For the records that follow, restate each one word for word and leave the images behind.
· · · · ·
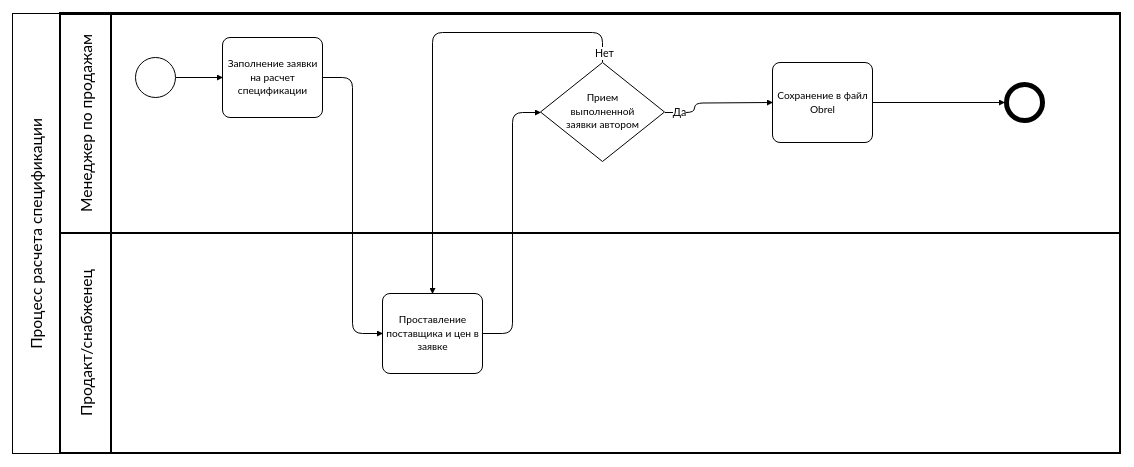
<!DOCTYPE html>
<html lang="ru">
<head>
<meta charset="utf-8">
<title>Процесс расчета спецификации</title>
<style>
:root { --ink: #000; --paper: #fff; }
* { box-sizing: border-box; margin: 0; padding: 0; }
html, body { width: 1134px; height: 467px; overflow: hidden; background: var(--paper); }
body { font-family: Lato, "Open Sans", sans-serif; color: var(--ink); }
.diagram { position: relative; width: 1134px; height: 467px; overflow: hidden; padding: 12px 13px 13px 12px; }
.pool { display: grid; grid-template-columns: 47px 1fr; height: 442px; }
.pool-title { margin-top: 1px; border: 1px solid var(--ink); border-right: 0; }
.lanes { display: grid; grid-template-rows: 219px 218px; border: 2px solid var(--ink); border-top-width: 3px; }
.lane { display: grid; grid-template-columns: 51px 1fr; }
.lane + .lane { border-top: 0; }
.lane:first-child { border-bottom: 2px solid var(--ink); }
.lane-title { border-right: 2px solid var(--ink); }
.pool-title, .lane-title { display: flex; align-items: center; justify-content: center; }
h1, h2 { font-size: 15.6px; font-weight: 400; line-height: 20px; white-space: nowrap; writing-mode: vertical-rl; transform: rotate(180deg); }
.flows { position: absolute; left: 0; top: 0; fill: none; stroke: var(--ink); stroke-width: 1; }
.arrowhead { fill: var(--ink); stroke: none; }
.shape { fill: var(--paper); }
.end { stroke-width: 5; }
.node, .label { position: absolute; display: flex; align-items: center; justify-content: center; text-align: center; font-size: 10.2px; line-height: 13.5px; white-space: nowrap; }
.task { width: 101px; height: 81px; border: 1px solid var(--ink); border-radius: 8px; background: var(--paper); }
.request { left: 222px; top: 37px; }
.pricing { left: 382px; top: 293px; }
.saving { left: 772px; top: 62px; }
.decision { left: 540px; top: 62px; width: 125px; height: 99px; }
.label { background: var(--paper); font-size: 10.6px; }
.no { left: 594px; top: 47px; width: 21px; height: 13px; }
.yes { left: 673px; top: 106px; width: 13px; height: 13px; }
</style>
</head>
<body>
<main class="diagram">
  <section class="pool">
    <header class="pool-title"><h1>Процесс расчета спецификации</h1></header>
    <div class="lanes">
      <section class="lane"><div class="lane-title"><h2>Менеджер по продажам</h2></div></section>
      <section class="lane"><div class="lane-title"><h2>Продакт/снабженец</h2></div></section>
    </div>
  </section>

  <svg class="flows" width="1134" height="467" viewBox="0 0 1134 467" aria-hidden="true">
    <defs>
      <marker id="arrow" markerWidth="6" markerHeight="6" refX="5" refY="3" orient="auto" markerUnits="userSpaceOnUse">
        <path class="arrowhead" d="M0 0L6 3L0 6Z"/>
      </marker>
    </defs>
    <g marker-end="url(#arrow)">
      <path d="M176 77.5H222"/>
      <path d="M323 77.5H342.5Q352.5 77.5 352.5 87.5V323.5Q352.5 333.5 362.5 333.5H382"/>
      <path d="M483 333.5H502.5Q512.5 333.5 512.5 323.5V122.5Q512.5 112.5 522.5 112.5H540"/>
      <path d="M602.5 62V42.5Q602.5 32.5 592.5 32.5H442.5Q432.5 32.5 432.5 42.5V293"/>
      <path d="M665 112.5H686Q694.5 112.5 694.5 108Q694.5 103 703 103L772 102.5"/>
      <path d="M873 102.5H1004"/>
    </g>
    <circle class="shape" cx="155.5" cy="77.5" r="20"/>
    <polygon class="shape" points="602.5,62.5 664.5,112 602.5,161.5 540.5,112"/>
    <circle class="shape end" cx="1024.5" cy="102.5" r="18"/>
  </svg>

  <div class="node task request">Заполнение заявки<br>на расчет<br>спецификации</div>
  <div class="node task pricing">Проставление<br>поставщика и цен в<br>заявке</div>
  <div class="node decision">Прием<br>выполненной<br>заявки автором</div>
  <div class="node task saving">Сохранение в файл<br>Obrel</div>
  <span class="label no">Нет</span>
  <span class="label yes">Да</span>
</main>
</body>
</html>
· · · · ·
COMPLETED EXERCISE:
<!DOCTYPE html>
<html lang="ru">
<head>
<meta charset="utf-8">
<title>Процесс расчета спецификации</title>
<style>
:root { --ink: #000; --paper: #fff; }
* { box-sizing: border-box; margin: 0; padding: 0; }
html, body { width: 1134px; height: 467px; overflow: hidden; background: var(--paper); }
body { font-family: Lato, "Open Sans", sans-serif; color: var(--ink); }
.diagram { position: relative; width: 1134px; height: 467px; overflow: hidden; padding: 12px 13px 13px 12px; }
.pool { display: grid; grid-template-columns: 47px 1fr; height: 442px; }
.pool-title { margin-top: 1px; border: 1px solid var(--ink); border-right: 0; }
.lanes { display: grid; grid-template-rows: 219px 218px; border: 2px solid var(--ink); border-top-width: 3px; }
.lane { display: grid; grid-template-columns: 51px 1fr; }
.lane + .lane { border-top: 0; }
.lane:first-child { border-bottom: 2px solid var(--ink); }
.lane-title { border-right: 2px solid var(--ink); }
.pool-title, .lane-title { display: flex; align-items: center; justify-content: center; }
h1, h2 { font-size: 15.6px; font-weight: 400; line-height: 20px; white-space: nowrap; writing-mode: vertical-rl; transform: rotate(180deg); }
.flows { position: absolute; left: 0; top: 0; fill: none; stroke: var(--ink); stroke-width: 1; }
.arrowhead { fill: var(--ink); stroke: none; }
.shape { fill: var(--paper); }
.end { stroke-width: 5; }
.node, .label { position: absolute; display: flex; align-items: center; justify-content: center; text-align: center; font-size: 10.2px; line-height: 13.5px; white-space: nowrap; }
.task { width: 101px; height: 81px; border: 1px solid var(--ink); border-radius: 8px; background: var(--paper); }
.request { left: 222px; top: 37px; }
.pricing { left: 382px; top: 293px; }
.saving { left: 772px; top: 62px; }
.decision { left: 540px; top: 62px; width: 125px; height: 99px; }
.label { background: var(--paper); font-size: 10.6px; }
.no { left: 594px; top: 47px; width: 21px; height: 13px; }
.yes { left: 673px; top: 106px; width: 13px; height: 13px; }
</style>
</head>
<body>
<main class="diagram">
  <section class="pool">
    <header class="pool-title"><h1>Процесс расчета спецификации</h1></header>
    <div class="lanes">
      <section class="lane"><div class="lane-title"><h2>Менеджер по продажам</h2></div></section>
      <section class="lane"><div class="lane-title"><h2>Продакт/снабженец</h2></div></section>
    </div>
  </section>

  <svg class="flows" width="1134" height="467" viewBox="0 0 1134 467" aria-hidden="true">
    <defs>
      <marker id="arrow" markerWidth="6" markerHeight="6" refX="5" refY="3" orient="auto" markerUnits="userSpaceOnUse">
        <path class="arrowhead" d="M0 0L6 3L0 6Z"/>
      </marker>
    </defs>
    <g marker-end="url(#arrow)">
      <path d="M176 77.5H222"/>
      <path d="M323 77.5H342.5Q352.5 77.5 352.5 87.5V323.5Q352.5 333.5 362.5 333.5H382"/>
      <path d="M483 333.5H502.5Q512.5 333.5 512.5 323.5V122.5Q512.5 112.5 522.5 112.5H540"/>
      <path d="M602.5 62V42.5Q602.5 32.5 592.5 32.5H442.5Q432.5 32.5 432.5 42.5V293"/>
      <path d="M665 112.5H686Q694.5 112.5 694.5 108Q694.5 103 703 103L772 102.5"/>
      <path d="M873 102.5H1004"/>
    </g>
    <circle class="shape" cx="155.5" cy="77.5" r="20"/>
    <polygon class="shape" points="602.5,62.5 664.5,112 602.5,161.5 540.5,112"/>
    <circle class="shape end" cx="1024.5" cy="102.5" r="18"/>
  </svg>

  <div class="node task request">Заполнение заявки<br>на расчет<br>спецификации</div>
  <div class="node task pricing">Проставление<br>поставщика и цен в<br>заявке</div>
  <div class="node decision">Прием<br>выполненной<br>заявки автором</div>
  <div class="node task saving">Сохранение в файл<br>Obrel</div>
  <span class="label no">Нет</span>
  <span class="label yes">Да</span>
</main>
</body>
</html>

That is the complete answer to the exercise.